Our train from Zurich to Salzburg stopped unexpectedly on the 16th at a small place called Nendeln to allow another train to pass. Traveling on yet another train, from Salzburg to Munich on the 18th, we came to a long and mysterious halt at a place called Freilassing. Both unscheduled stops held more significance than I could have imagined.
On the 16th, we had just pulled out of Buchs, in Switzerland. I remember Buchs for a couple of reasons. It was described over the train’s audio system as “the border town of Buchs.” But what border? There could be only one possibility, I thought. Since our next scheduled stop was in Feldkirch, Germany, the answer seemed clear.
The second thing I remember about Buchs is the mural of Elvis Presley on the wall of a barn. If you are seated on the left side of the train you can not miss it. There he is, the King, dressed in white, legs stretched wide as he performs endlessly with a guitar.
Less than 10 minutes later, we came to the seemingly meaningless stop at Nendeln.
It was not until later that day that I began to wonder how close we had come to the little country of Liechtenstein. Nebra and I had originally tried to schedule one of our trip segments through Liechtenstein but had given up. We thought nothing of it when we rearranged our trip from Bern. Instead of going back through Munich, we would take a direct route straight to Salzburg.
With a small amount of research I discovered that between the scheduled stops of Buchs and Feldkirch was, lo and behold, Liechtenstein and that Nendelm was a community in that country. So, not only had we zipped through Liechtenstein at fast speeds but we had actually stopped there!
On the 18th headed to Munich, we came to a sudden stop at Freilassing, a suburb of the Austrian city of Salzburg but located in Germany. In due time a strange announcement came to our ears, first in undecipherable German and finally in English. A “short delay” because:
“A man jumping in train.”
The first thought was a humorous one. Why would a train stop for someone who was doing calisthenics in one of the coaches? But of course that was not the meaning. I figured it was an attempted suicide, that a man had probably leaped into the train’s path. But we never knew for sure. The only thing for real was that the delay took an ungodly 80 minutes. It had to be something serious.

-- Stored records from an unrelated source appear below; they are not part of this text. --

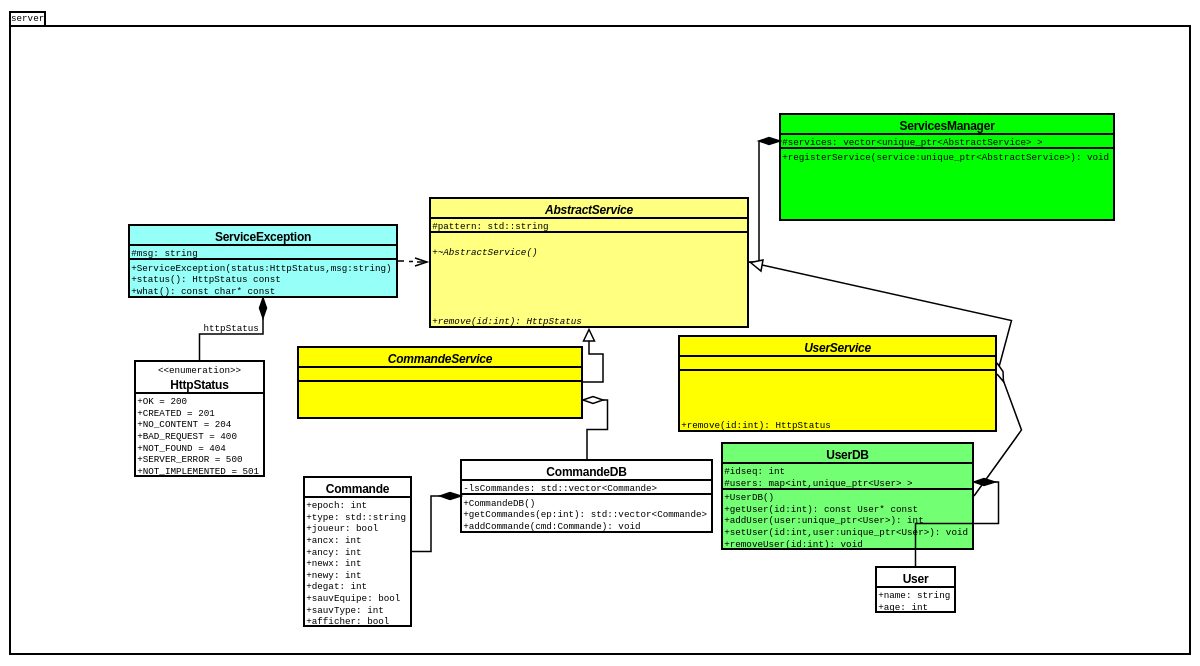
<!DOCTYPE html>
<html lang="en">
<head>
<meta charset="utf-8">
<title>server class diagram</title>
<style>
:root {
  --ink: #000;
  --paper: #fff;
  --manager: #0f0;
  --abstract: #ffff80;
  --service: #ff0;
  --exception: #96fff8;
  --database: #73ff73;
  --stroke: 2px;
  --row: 11.6px;
}
* { box-sizing: border-box; margin: 0; padding: 0; }
html, body { width: 1200px; height: 666px; overflow: hidden; background: var(--paper); }
.diagram {
  position: relative; width: 1200px; height: 666px; overflow: hidden;
  color: var(--ink); font: 9.24px/var(--row) "Liberation Mono", monospace;
}
.package-tab, .package-body, .class { position: absolute; border: var(--stroke) solid var(--ink); }
.package-tab { left: 9px; top: 11px; width: 37px; height: 16px; }
.package-body { left: 9px; top: 25px; width: 1182px; height: 630px; }
.class { display: flex; flex-direction: column; background: var(--paper); }
.class h2 {
  flex: none; height: 18px; text-align: center; white-space: nowrap;
  font: bold 12px/23px "Liberation Sans", sans-serif; letter-spacing: -0.24px;
}
.class.abstract h2 { font-style: italic; }
.stereotype { flex: none; height: 12px; padding-top: 3.4px; text-align: center; }
.class ul {
  flex: none; list-style: none;
  border-top: var(--stroke) solid var(--ink); padding: 0.8px 0 0 1.2px;
}
.class ul.empty { height: 14.4px; }
.class li { position: relative; top: 1.4px; height: var(--row); white-space: nowrap; }
.virtual { font-style: italic; }

#services-manager { left: 779px; top: 113px; width: 336px; height: 108px; background: var(--manager); }
#abstract-service { left: 429px; top: 197px; width: 320px; height: 131px; background: var(--abstract); }
#abstract-service .destructor { margin-top: 11px; }
#abstract-service .remove { margin-top: calc(var(--row) * 5); }
#service-exception { left: 128px; top: 224px; width: 270px; height: 74px; background: var(--exception); }
#http-status { left: 134px; top: 360px; width: 131px; height: 117px; }
#commande-service { left: 297px; top: 346px; width: 286px; height: 73px; background: var(--service); }
#user-service { left: 678px; top: 335px; width: 319px; height: 97px; background: var(--service); }
#user-service .remove { margin-top: calc(var(--row) * 4); }
#commande-db { left: 460px; top: 459px; width: 253px; height: 74px; }
#user-db { left: 721px; top: 442px; width: 253px; height: 108px; background: var(--database); }
#commande { left: 303px; top: 476px; width: 109px; height: 151px; }
#user { left: 875px; top: 566px; width: 81px; height: 47px; }

.relations { position: absolute; inset: 0; fill: none; stroke: var(--ink); stroke-width: 1.5; }
.relations .owned { fill: var(--ink); }
.relations .open { fill: var(--paper); }
.role { position: absolute; left: 203.5px; top: 322.5px; }
</style>
</head>
<body>
<main class="diagram">
  <div class="package-body"></div>
  <div class="package-tab">server</div>

  <section class="class" id="services-manager">
    <h2>ServicesManager</h2>
    <ul><li>#services: vector&lt;unique_ptr&lt;AbstractService&gt; &gt;</li></ul>
    <ul><li>+registerService(service:unique_ptr&lt;AbstractService&gt;): void</li></ul>
  </section>

  <section class="class abstract" id="abstract-service">
    <h2>AbstractService</h2>
    <ul><li>#pattern: std::string</li></ul>
    <ul class="virtual">
      <li class="destructor">+~AbstractService()</li>
      <li class="remove">+remove(id:int): HttpStatus</li>
    </ul>
  </section>

  <section class="class" id="service-exception">
    <h2>ServiceException</h2>
    <ul><li>#msg: string</li></ul>
    <ul>
      <li>+ServiceException(status:HttpStatus,msg:string)</li>
      <li>+status(): HttpStatus const</li>
      <li>+what(): const char* const</li>
    </ul>
  </section>

  <section class="class" id="http-status">
    <p class="stereotype">&lt;&lt;enumeration&gt;&gt;</p>
    <h2>HttpStatus</h2>
    <ul>
      <li>+OK = 200</li>
      <li>+CREATED = 201</li>
      <li>+NO_CONTENT = 204</li>
      <li>+BAD_REQUEST = 400</li>
      <li>+NOT_FOUND = 404</li>
      <li>+SERVER_ERROR = 500</li>
      <li>+NOT_IMPLEMENTED = 501</li>
    </ul>
  </section>

  <section class="class abstract" id="commande-service">
    <h2>CommandeService</h2>
    <ul class="empty"></ul>
    <ul class="empty"></ul>
  </section>

  <section class="class abstract" id="user-service">
    <h2>UserService</h2>
    <ul class="empty"></ul>
    <ul><li class="remove">+remove(id:int): HttpStatus</li></ul>
  </section>

  <section class="class" id="commande-db">
    <h2>CommandeDB</h2>
    <ul><li>-lsCommandes: std::vector&lt;Commande&gt;</li></ul>
    <ul>
      <li>+CommandeDB()</li>
      <li>+getCommandes(ep:int): std::vector&lt;Commande&gt;</li>
      <li>+addCommande(cmd:Commande): void</li>
    </ul>
  </section>

  <section class="class" id="user-db">
    <h2>UserDB</h2>
    <ul>
      <li>#idseq: int</li>
      <li>#users: map&lt;int,unique_ptr&lt;User&gt; &gt;</li>
    </ul>
    <ul>
      <li>+UserDB()</li>
      <li>+getUser(id:int): const User* const</li>
      <li>+addUser(user:unique_ptr&lt;User&gt;): int</li>
      <li>+setUser(id:int,user:unique_ptr&lt;User&gt;): void</li>
      <li>+removeUser(id:int): void</li>
    </ul>
  </section>

  <section class="class" id="commande">
    <h2>Commande</h2>
    <ul>
      <li>+epoch: int</li>
      <li>+type: std::string</li>
      <li>+joueur: bool</li>
      <li>+ancx: int</li>
      <li>+ancy: int</li>
      <li>+newx: int</li>
      <li>+newy: int</li>
      <li>+degat: int</li>
      <li>+sauvEquipe: bool</li>
      <li>+sauvType: int</li>
      <li>+afficher: bool</li>
    </ul>
  </section>

  <section class="class" id="user">
    <h2>User</h2>
    <ul>
      <li>+name: string</li>
      <li>+age: int</li>
    </ul>
  </section>

  <svg class="relations" width="1200" height="666" viewBox="0 0 1200 666" aria-hidden="true">
    <g id="manager-owns-services">
      <polyline points="759,141 759,262 748,262"/>
      <polygon class="owned" points="759,141 769,137.5 780,141 769,144.5"/>
    </g>
    <g id="exception-uses-service">
      <path d="M398 261H404M409 261.5H413M417 262H427"/>
      <polyline points="415,258 427,262 415,266"/>
    </g>
    <g id="exception-owns-status">
      <polyline points="263,318 263,334 199.5,334 199.5,361"/>
      <polygon class="owned" points="263,298 266.5,308 263,318 259.5,308"/>
    </g>
    <g id="commande-service-extends">
      <polyline points="589,341 589,354 603,354 603,382 583,382"/>
      <polygon class="open" points="589,329.5 594.5,341 583.5,341"/>
    </g>
    <g id="commande-service-has-db">
      <polyline points="603,400 607.5,400 607.5,429.5 587,429.5 587,460"/>
      <polygon class="open" points="583,400 593,396.5 603,400 593,403.5"/>
    </g>
    <g id="commande-db-owns-commande">
      <polyline points="440,496 431,496 431,551.5 411,551.5"/>
      <polygon class="owned" points="440,496 450,492.5 461,496 450,499.5"/>
    </g>
    <g id="user-service-extends">
      <polyline points="762,265 1011.5,320.5 999,367"/>
      <polygon class="open" points="750.5,262.5 763,260 761,271"/>
    </g>
    <g id="user-service-has-db">
      <polyline points="1003.5,381 1021.5,430 974,496"/>
      <path class="open" d="M997 363L1003 371.5L1003.5 381.5L997 374"/>
    </g>
    <g id="user-db-owns-user">
      <polyline points="995,482 998.5,482 998.5,523.5 915.5,523.5 915.5,567"/>
      <polygon class="owned" points="974,482 984,478.5 995,482 984,485.5"/>
    </g>
  </svg>
  <span class="role">httpStatus</span>
</main>
</body>
</html>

I looked the next day in Munich for any indication of a suicide at Freilassing but found nothing. One of life’s mysteries that will never be known, I suppose.
Anyway, unscheduled stops can sometimes be very interesting and perhaps tragic.